▶ **BRIEF**
Count up the lines of the data below that contain the string "stroke", then give only the total.

[[ ENTRIES PROVIDED, beginning ]]

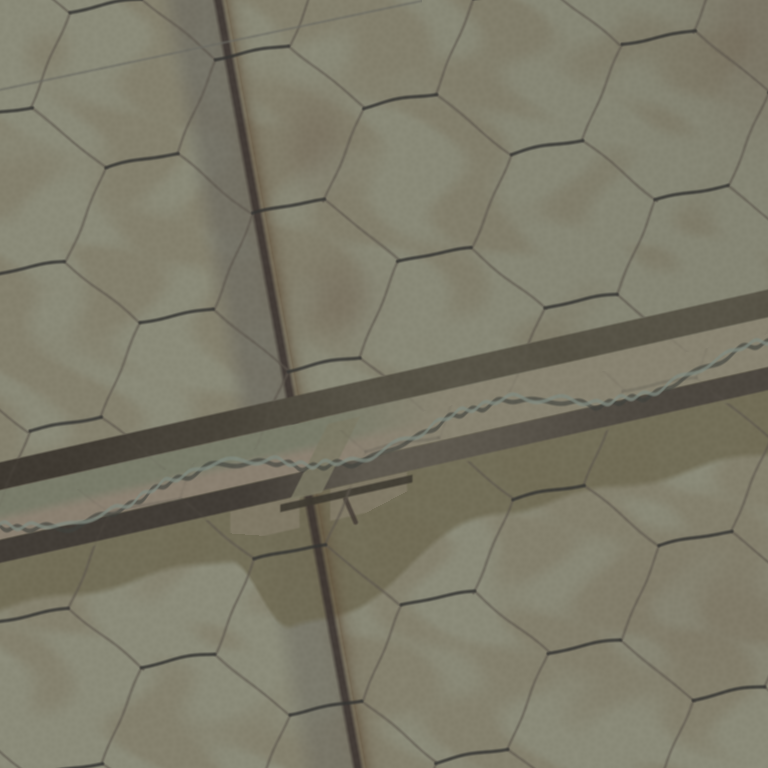
Give the GLSL for this texture, as a WebGL 1 fragment shader.

```glsl
precision highp float;
uniform vec2 u_resolution;

float segment(vec2 p, vec2 a, vec2 b) {
  vec2 v = b - a;
  return length(p - a - v * clamp(dot(p - a, v) / dot(v, v), 0.0, 1.0));
}

float soft() { return 0.0012 + 0.7 / u_resolution.y; }

float stroke(float d, float halfWidth) {
  return 1.0 - smoothstep(halfWidth - soft(), halfWidth + soft(), d);
}

float band(float v, float lo, float hi) {
  float e = soft();
  return smoothstep(lo - e, lo + e, v) * (1.0 - smoothstep(hi - e, hi + e, v));
}

float blob(vec2 p, vec2 center, vec2 size) {
  vec2 q = (p - center) / size;
  return exp(-dot(q, q));
}

vec2 hash2(vec2 p) {
  return fract(sin(vec2(dot(p, vec2(127.1, 311.7)), dot(p, vec2(269.5, 183.3)))) * 4375.85);
}

float cellular(vec2 p) {
  vec2 cell = floor(p);
  float nearest = 2.0;
  for (int j = -1; j <= 1; j++)
    for (int i = -1; i <= 1; i++) {
      vec2 c = cell + vec2(float(i), float(j));
      nearest = min(nearest, length(p - c - hash2(c)));
    }
  return nearest;
}

float mottle(vec2 p) {
  return sin(p.x * 17.0 + 2.0 * sin(p.y * 13.0)) * sin(p.y * 19.0 + 1.7 * sin(p.x * 11.0))
    + 0.5 * sin(p.x * 43.0 + p.y * 29.0 + 2.0 * sin(p.y * 37.0));
}

// Distances to twisted (x) and single (y) strands of a sheared hexagonal mesh
vec2 mesh(vec2 p) {
  vec2 a = vec2(0.191, -0.061), b = vec2(0.046, -0.202), h = vec2(0.047, 0.009);
  vec2 id = floor(vec2(p.x * b.y - p.y * b.x, a.x * p.y - a.y * p.x) / (a.x * b.y - a.y * b.x) + 0.5);
  vec2 d = vec2(1.0);
  for (int j = -1; j <= 1; j++)
    for (int i = -1; i <= 1; i++) {
      vec2 n = id + vec2(float(i), float(j));
      vec2 q = p - n.x * a - n.y * b;
      q += 0.003 * (hash2(n) - 0.5);
      float bow = 0.004 * (hash2(n + 7.0).x - 0.2) * cos(clamp(q.x / h.x, -1.0, 1.0) * 1.57);
      d.x = min(d.x, segment(q - vec2(0.0, bow), -h, h));
      d.y = min(d.y, min(segment(q, h, a - h), segment(q, -h, b - a + h)));
    }
  return d;
}

void main() {
  vec2 p = gl_FragCoord.xy / u_resolution;
  float s = p.y - 0.225 * p.x;          // height measured along the beams
  float post = p.x - 0.466 + 0.182 * p.y;
  float m = mottle(p);
  float above = step(0.34, s);

  // Weathered panels
  vec3 col = mix(vec3(0.515, 0.5, 0.425), vec3(0.54, 0.54, 0.47), smoothstep(-0.7, 0.5, m));
  col *= 1.0 - 0.04 * smoothstep(0.3, 1.0, p.x) * above;
  float stain = blob(p, vec2(0.44, 0.61), vec2(0.05, 0.05)) + blob(p, vec2(0.41, 0.81), vec2(0.04, 0.06))
    + 1.3 * blob(p, vec2(1.0, 0.97), vec2(0.08, 0.12)) + 0.5 * blob(p, vec2(0.95, 0.2), vec2(0.2, 0.1));
  col = mix(col, vec3(0.43, 0.38, 0.32), 0.4 * min(stain, 1.0));

  // Shaded post side, rusty margin and dark joint
  float side = smoothstep(-0.085, -0.045, post) * (1.0 - smoothstep(-0.008, 0.0, post));
  col = mix(col, vec3(0.43, 0.42, 0.38), side * mix(0.55, 0.75, above));

  // Cast shadow below the beams
  float shadeEdge = 0.205 - 0.11 * smoothstep(0.3, 0.38, p.x) * (1.0 - smoothstep(0.42, 0.66, p.x))
    - 0.02 * smoothstep(0.5, 0.7, p.x) + 0.005 * sin(p.x * 35.0);
  float shade = smoothstep(shadeEdge - 0.006, shadeEdge + 0.006, s) * (1.0 - above);
  col = mix(col, vec3(0.43, 0.41, 0.32), 0.85 * shade);
  col = mix(col, vec3(0.36, 0.29, 0.21), 0.55 * exp(-abs(post - 0.011) / 0.009));
  col = mix(col, vec3(0.22, 0.19, 0.18), 0.85 * (1.0 - smoothstep(0.002, 0.009, abs(post))));

  // Pale fragments and ledge under the junction
  float flap = band(s, 0.225, 0.267) * (band(p.x, 0.3, 0.39) + band(p.x, 0.43, 0.53))
    * step(abs(p.x - 0.41) * 0.3, s - 0.205);
  col = mix(col, vec3(0.52, 0.49, 0.42), 0.7 * flap);
  col = mix(col, vec3(0.25, 0.22, 0.2), 0.8 * stroke(segment(p, vec2(0.45, 0.35), vec2(0.463, 0.32)), 0.003));

  // Two beams with a lit channel between them
  vec3 channel = mix(vec3(0.54, 0.5, 0.44), vec3(0.47, 0.48, 0.41), smoothstep(0.315, 0.335, s));
  channel = mix(channel, vec3(0.53, 0.51, 0.44), smoothstep(0.4, 0.6, p.x));
  col = mix(col, channel, band(s, 0.297, 0.362));
  vec3 beam = mix(vec3(0.25, 0.23, 0.2), vec3(0.34, 0.325, 0.275), smoothstep(0.0, 0.6, p.x));
  col = mix(col, beam + 0.008 * m, band(s, 0.362, 0.398));
  vec3 rail = mix(vec3(0.26, 0.24, 0.215), vec3(0.37, 0.35, 0.31), smoothstep(0.3, 0.5, p.x));
  rail = mix(rail, vec3(0.3, 0.28, 0.25), smoothstep(0.55, 0.9, p.x));
  col = mix(col, rail, band(s, 0.267, 0.297));
  float gusset = band(p.x - 0.5 * (p.y - 0.37), 0.388, 0.425) * band(s, 0.264, 0.352);
  col = mix(col, vec3(0.48, 0.47, 0.39), 0.85 * gusset);
  col = mix(col, vec3(0.24, 0.225, 0.19), 0.9 * band(s, 0.251, 0.261) * band(p.x, 0.365, 0.537));

  // Wire mesh, offset between the upper and lower spans
  vec2 bend = 0.0012 * sin(p.yx * 70.0);
  vec2 wire = mesh(p + bend - mix(vec2(0.569, 0.219), vec2(0.375, 0.729), above));
  float clear = 1.0 - 0.8 * band(s, 0.262, 0.398);
  col = mix(col, vec3(0.36, 0.335, 0.3), 0.6 * clear * stroke(wire.y, 0.0017));
  col = mix(col, vec3(0.21, 0.21, 0.2), 0.85 * clear * stroke(wire.x, 0.0021));
  float strand = abs(p.y - 0.883 - 0.211 * p.x);
  col = mix(col, vec3(0.41, 0.41, 0.38), 0.6 * stroke(strand, 0.0016) * step(p.x, 0.55));

  // Twisted cable in the channel
  float cable = s - 0.315 + 0.018 * cos(17.45 * (p.x - 0.1)) + 0.002 * sin(p.x * 83.0);
  float twist = 0.0035 * sin(p.x * 150.0 + 2.0 * sin(p.x * 31.0));
  col = mix(col, vec3(0.25, 0.26, 0.24), 0.65 * stroke(abs(cable + 0.003 + twist), 0.003));
  col = mix(col, vec3(0.5, 0.54, 0.5), 0.75 * stroke(abs(cable - twist), 0.0025));

  // Fine surface grain
  col += 0.018 * (cellular(p * 120.0) - 0.45);
  gl_FragColor = vec4(col, 1.0);
}
```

[[ ENTRIES PROVIDED, end ]]

▶ **WRITTEN SOLUTION**
7